I am so sick of this. So sick of all of this bullshit. So sick of the people dying, the jooz blaming, the ineptitude of the government who even though they have Sinai on lockdown for the past 3 years can't prevent a single attack, the inability of my people to see the nature of the ruthless enemy that is the Jihadis and how they are not our friends, and just the fuckin instability that Egypt has been in for the past 3 years.
The thing is, there are, in my opinion a plethora of factors that affect how well the security forces can do their job. I do agree with Sandmonkey that it seems that with or without the Emergency Law, Egyptian security forces are disgustingly useless at carrying out their job. Furthermore, if people who are loyal to the regime show up on television and say that these attacks and ones before them smack of foreign intervention, then, as Sandmonkey mentions, where on earth are our intelligence agencies?!
If "they" are using their agencies to do this to Egypt, it's about time that ours does something. That is, if they aren't already trying and failing… which puts us in dire straits.
Also, to be fair, Israel did in fact offer to send ambulances to Egypt. The ambulances were even filmed by the Israeli border. They also activated an IDF crisis rescue (we were not told the Unit name nor designation) unit and put them on alert. I am guessing the Egyptian government did not need, or did not want, assistance. Also, watching the live coverage that Al-Jazeera (English here) had going of the bombings, I have to say that the dead and wounded were transferred relatively quickly to hospitals in Dahab and then Sharm El Sheikh.

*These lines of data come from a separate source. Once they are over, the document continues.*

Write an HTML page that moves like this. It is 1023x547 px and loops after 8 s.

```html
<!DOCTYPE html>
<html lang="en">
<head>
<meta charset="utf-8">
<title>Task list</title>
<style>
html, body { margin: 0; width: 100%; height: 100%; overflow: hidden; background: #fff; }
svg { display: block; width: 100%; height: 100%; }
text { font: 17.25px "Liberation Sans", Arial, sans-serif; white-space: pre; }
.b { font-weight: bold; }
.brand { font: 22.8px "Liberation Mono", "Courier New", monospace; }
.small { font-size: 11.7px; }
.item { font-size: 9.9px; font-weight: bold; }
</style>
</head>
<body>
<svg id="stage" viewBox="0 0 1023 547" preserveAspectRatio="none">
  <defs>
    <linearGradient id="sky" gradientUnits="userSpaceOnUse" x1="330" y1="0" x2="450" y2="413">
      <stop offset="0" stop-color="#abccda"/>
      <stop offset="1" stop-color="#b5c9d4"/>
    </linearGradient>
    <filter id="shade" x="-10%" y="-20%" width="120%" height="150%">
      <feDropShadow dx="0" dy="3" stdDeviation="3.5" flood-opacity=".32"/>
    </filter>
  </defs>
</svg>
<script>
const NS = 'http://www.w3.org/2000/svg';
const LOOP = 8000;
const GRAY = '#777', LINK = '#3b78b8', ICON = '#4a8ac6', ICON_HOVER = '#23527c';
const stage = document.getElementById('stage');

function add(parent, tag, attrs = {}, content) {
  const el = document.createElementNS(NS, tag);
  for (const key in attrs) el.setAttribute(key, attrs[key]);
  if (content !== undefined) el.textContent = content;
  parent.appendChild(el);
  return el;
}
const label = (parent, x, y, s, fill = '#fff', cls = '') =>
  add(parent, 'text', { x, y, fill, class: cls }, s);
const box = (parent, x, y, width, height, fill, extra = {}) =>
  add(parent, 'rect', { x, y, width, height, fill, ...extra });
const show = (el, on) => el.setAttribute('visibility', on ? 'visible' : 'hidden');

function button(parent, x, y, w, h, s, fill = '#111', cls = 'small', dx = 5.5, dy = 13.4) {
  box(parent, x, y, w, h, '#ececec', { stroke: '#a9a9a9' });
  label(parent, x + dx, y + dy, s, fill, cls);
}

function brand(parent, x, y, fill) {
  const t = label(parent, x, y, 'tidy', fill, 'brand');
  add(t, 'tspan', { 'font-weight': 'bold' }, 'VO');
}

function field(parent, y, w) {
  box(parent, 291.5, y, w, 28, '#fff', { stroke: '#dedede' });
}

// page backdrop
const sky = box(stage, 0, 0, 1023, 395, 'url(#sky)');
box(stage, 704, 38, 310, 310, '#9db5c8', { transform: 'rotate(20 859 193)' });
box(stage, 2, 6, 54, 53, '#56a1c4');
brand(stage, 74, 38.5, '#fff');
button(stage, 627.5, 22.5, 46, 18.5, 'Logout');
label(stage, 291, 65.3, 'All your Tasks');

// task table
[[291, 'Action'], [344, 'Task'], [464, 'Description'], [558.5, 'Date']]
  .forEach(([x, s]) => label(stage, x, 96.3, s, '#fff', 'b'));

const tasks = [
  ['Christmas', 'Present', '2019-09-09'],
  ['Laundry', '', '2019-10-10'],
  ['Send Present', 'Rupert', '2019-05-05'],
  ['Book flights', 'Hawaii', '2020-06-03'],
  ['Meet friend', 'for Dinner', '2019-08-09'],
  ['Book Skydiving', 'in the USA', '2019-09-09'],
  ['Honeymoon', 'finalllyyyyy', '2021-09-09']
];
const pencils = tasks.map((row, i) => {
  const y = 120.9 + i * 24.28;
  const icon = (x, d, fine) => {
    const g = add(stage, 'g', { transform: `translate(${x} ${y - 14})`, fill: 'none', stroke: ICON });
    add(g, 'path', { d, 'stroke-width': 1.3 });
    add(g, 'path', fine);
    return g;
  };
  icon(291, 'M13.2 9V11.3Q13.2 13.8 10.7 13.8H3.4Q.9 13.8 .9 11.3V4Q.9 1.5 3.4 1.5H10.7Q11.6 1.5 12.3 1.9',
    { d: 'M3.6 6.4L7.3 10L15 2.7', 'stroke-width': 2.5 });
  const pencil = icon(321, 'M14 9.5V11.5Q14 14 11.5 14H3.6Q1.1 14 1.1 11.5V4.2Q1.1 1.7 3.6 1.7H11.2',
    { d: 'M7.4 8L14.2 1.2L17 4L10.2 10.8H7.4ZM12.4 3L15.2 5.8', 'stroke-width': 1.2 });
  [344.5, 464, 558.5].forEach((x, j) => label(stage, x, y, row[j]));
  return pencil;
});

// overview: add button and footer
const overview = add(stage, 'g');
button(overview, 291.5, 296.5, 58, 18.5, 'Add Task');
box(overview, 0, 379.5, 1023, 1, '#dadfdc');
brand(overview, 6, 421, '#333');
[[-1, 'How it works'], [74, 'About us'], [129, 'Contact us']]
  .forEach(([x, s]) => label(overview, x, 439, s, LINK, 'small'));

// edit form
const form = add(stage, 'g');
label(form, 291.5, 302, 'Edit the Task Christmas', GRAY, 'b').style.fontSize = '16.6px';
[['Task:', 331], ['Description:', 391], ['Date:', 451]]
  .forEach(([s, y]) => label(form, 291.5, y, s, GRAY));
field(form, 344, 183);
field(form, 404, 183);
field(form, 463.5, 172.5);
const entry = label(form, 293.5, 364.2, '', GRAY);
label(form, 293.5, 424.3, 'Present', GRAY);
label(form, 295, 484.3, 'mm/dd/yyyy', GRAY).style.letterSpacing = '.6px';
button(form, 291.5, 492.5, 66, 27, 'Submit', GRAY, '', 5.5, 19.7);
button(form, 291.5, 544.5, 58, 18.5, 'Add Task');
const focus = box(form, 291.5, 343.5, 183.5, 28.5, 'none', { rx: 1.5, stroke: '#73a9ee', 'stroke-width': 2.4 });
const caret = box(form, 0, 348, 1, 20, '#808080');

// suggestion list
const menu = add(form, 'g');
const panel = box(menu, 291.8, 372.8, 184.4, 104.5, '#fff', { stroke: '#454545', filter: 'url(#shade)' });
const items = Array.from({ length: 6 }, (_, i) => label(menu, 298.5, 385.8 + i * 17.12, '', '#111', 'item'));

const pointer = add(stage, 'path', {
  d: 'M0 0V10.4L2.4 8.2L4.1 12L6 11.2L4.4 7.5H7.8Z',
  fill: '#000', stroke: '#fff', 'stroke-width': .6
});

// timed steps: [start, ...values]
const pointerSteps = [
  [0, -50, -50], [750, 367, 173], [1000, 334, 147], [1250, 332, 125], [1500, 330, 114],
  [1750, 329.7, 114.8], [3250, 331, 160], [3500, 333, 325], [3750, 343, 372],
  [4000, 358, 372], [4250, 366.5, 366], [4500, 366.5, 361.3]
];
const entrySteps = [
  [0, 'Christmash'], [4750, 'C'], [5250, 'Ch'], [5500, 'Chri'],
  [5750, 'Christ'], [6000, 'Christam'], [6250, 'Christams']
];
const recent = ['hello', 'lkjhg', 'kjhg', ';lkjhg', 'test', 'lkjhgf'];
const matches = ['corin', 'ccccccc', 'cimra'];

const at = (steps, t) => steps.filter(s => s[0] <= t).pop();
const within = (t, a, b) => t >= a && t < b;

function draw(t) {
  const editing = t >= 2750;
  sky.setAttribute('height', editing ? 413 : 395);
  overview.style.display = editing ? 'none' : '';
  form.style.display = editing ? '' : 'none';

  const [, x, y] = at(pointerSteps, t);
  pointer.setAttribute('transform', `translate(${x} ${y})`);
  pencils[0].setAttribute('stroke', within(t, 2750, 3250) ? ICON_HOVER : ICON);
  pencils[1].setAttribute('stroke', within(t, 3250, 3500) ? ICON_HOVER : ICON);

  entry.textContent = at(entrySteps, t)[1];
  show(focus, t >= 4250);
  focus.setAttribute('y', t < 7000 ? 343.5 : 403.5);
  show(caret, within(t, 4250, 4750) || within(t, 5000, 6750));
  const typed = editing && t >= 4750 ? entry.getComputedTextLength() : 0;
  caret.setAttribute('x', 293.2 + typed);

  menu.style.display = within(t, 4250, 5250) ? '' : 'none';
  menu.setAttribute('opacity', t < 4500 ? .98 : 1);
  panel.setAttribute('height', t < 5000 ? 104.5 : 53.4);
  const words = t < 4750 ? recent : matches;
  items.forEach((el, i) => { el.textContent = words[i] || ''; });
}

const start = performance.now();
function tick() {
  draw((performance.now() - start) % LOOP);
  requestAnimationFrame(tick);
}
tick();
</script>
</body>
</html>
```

Finally, to summarize a relatively long post, the whole point behind this post is thus: coming to conclusions quickly is simple, everyone does it. Offering quick-cut, easy answers is also simple. I'm not saying that simple answers are always wrong, Okum would be quite upset indeed, just that reverting to them all the time just because others do isn't the best thing to do.
And that's the way I see it.